- _ABOUT THIS EXERCISE_
Copy out each line in the listing below where the word "body" appears.

- _RECORD EXTRACTS_
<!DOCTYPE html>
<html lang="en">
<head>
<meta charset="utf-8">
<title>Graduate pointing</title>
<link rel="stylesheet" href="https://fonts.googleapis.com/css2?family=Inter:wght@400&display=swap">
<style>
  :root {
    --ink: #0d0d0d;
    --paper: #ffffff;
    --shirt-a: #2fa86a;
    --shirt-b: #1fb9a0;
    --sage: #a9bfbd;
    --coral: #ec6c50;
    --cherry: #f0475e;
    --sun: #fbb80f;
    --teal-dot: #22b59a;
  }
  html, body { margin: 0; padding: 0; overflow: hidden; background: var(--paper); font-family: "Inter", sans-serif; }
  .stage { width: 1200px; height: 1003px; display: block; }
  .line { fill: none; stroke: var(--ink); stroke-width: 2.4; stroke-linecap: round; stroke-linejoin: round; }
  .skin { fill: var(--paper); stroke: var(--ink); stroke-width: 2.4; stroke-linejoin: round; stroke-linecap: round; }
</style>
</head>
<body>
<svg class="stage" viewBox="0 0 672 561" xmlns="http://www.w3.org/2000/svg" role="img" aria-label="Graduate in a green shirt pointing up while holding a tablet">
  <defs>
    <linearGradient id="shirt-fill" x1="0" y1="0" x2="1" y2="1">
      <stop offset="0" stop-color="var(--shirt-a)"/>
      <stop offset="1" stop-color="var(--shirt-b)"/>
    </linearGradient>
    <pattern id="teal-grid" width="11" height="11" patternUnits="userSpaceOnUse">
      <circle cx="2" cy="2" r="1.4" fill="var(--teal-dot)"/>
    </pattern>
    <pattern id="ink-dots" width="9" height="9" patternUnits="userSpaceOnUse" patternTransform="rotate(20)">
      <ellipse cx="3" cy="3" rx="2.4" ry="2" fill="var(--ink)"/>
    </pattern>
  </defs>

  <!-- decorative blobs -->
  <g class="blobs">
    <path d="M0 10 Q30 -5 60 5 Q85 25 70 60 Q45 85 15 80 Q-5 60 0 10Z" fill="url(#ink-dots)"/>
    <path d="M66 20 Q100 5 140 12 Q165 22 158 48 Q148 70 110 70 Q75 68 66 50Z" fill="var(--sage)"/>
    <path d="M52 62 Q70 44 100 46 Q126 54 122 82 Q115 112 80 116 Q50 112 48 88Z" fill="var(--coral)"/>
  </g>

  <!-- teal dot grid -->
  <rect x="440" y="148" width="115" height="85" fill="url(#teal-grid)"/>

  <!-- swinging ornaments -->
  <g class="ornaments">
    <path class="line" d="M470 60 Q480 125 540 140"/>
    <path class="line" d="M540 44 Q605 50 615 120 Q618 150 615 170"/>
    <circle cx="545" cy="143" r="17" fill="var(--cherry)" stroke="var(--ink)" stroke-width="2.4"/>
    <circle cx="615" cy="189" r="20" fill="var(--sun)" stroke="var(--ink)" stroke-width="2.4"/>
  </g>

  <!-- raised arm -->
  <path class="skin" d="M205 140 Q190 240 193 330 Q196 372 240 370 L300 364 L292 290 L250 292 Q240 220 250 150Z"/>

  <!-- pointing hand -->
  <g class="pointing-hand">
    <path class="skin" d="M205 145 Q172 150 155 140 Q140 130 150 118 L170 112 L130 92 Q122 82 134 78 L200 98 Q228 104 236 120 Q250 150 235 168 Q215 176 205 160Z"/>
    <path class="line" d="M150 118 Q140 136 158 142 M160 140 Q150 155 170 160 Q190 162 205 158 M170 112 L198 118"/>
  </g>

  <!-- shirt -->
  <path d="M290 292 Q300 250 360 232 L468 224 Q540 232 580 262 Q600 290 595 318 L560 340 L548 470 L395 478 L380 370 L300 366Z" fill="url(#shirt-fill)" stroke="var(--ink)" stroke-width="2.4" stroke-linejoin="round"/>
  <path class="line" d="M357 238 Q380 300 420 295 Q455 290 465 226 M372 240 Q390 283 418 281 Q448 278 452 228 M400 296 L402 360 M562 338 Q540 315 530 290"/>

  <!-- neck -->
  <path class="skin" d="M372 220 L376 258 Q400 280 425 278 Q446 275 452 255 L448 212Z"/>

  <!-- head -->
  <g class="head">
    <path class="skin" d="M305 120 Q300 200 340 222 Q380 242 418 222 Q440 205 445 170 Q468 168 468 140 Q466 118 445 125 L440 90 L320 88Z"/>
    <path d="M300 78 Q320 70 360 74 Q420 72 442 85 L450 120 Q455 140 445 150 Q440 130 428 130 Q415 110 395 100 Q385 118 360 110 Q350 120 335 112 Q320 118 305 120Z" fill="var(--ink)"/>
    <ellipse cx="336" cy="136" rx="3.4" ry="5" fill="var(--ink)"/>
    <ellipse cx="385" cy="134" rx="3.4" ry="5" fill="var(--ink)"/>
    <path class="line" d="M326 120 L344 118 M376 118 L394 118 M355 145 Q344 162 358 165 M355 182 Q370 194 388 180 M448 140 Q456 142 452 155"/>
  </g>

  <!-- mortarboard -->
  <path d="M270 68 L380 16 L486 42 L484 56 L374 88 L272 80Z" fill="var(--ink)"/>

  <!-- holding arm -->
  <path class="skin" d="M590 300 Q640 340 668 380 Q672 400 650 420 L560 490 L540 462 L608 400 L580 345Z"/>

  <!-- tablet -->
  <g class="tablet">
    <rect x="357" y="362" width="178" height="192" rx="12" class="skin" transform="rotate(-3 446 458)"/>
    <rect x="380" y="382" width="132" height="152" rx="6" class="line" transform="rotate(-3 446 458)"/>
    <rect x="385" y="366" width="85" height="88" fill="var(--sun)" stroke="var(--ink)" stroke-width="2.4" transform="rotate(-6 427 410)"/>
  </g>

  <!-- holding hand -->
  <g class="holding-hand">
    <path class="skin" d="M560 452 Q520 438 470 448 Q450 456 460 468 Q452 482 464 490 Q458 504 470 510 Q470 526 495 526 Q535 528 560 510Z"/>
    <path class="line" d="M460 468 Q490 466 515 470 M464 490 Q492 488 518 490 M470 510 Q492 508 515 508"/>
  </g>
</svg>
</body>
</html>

...

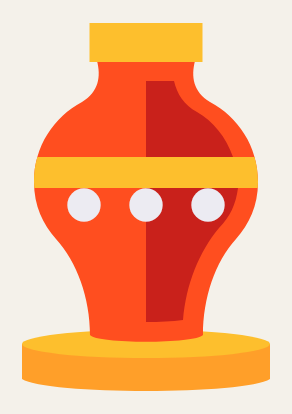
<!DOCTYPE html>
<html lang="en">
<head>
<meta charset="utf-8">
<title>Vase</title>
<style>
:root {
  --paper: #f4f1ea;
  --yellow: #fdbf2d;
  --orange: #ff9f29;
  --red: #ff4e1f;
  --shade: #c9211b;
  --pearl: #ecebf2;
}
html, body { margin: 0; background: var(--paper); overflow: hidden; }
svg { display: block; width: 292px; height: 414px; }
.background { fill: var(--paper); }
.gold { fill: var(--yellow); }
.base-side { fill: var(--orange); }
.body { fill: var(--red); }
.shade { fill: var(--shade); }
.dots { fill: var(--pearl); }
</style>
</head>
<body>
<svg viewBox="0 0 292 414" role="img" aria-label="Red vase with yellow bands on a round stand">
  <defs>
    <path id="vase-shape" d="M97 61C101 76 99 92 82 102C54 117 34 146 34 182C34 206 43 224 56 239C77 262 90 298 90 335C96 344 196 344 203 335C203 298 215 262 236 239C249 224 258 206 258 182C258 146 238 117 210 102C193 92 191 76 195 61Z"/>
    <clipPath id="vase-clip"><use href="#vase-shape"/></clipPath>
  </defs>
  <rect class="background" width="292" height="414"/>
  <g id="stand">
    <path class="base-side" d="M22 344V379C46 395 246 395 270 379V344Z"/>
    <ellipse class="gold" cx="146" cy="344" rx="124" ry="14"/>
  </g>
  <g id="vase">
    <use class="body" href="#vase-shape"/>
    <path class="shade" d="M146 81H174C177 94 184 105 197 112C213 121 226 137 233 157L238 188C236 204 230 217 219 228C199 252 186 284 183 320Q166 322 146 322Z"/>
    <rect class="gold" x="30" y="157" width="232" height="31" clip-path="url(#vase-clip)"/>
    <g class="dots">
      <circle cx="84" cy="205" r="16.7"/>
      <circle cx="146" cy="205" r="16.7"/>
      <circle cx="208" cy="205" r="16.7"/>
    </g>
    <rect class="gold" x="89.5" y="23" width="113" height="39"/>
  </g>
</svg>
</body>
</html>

- _EXERCISE RESULT_
  html, body { margin: 0; padding: 0; overflow: hidden; background: var(--paper); font-family: "Inter", sans-serif; }
<body>
</body>
html, body { margin: 0; background: var(--paper); overflow: hidden; }
.body { fill: var(--red); }
<body>
    <use class="body" href="#vase-shape"/>
</body>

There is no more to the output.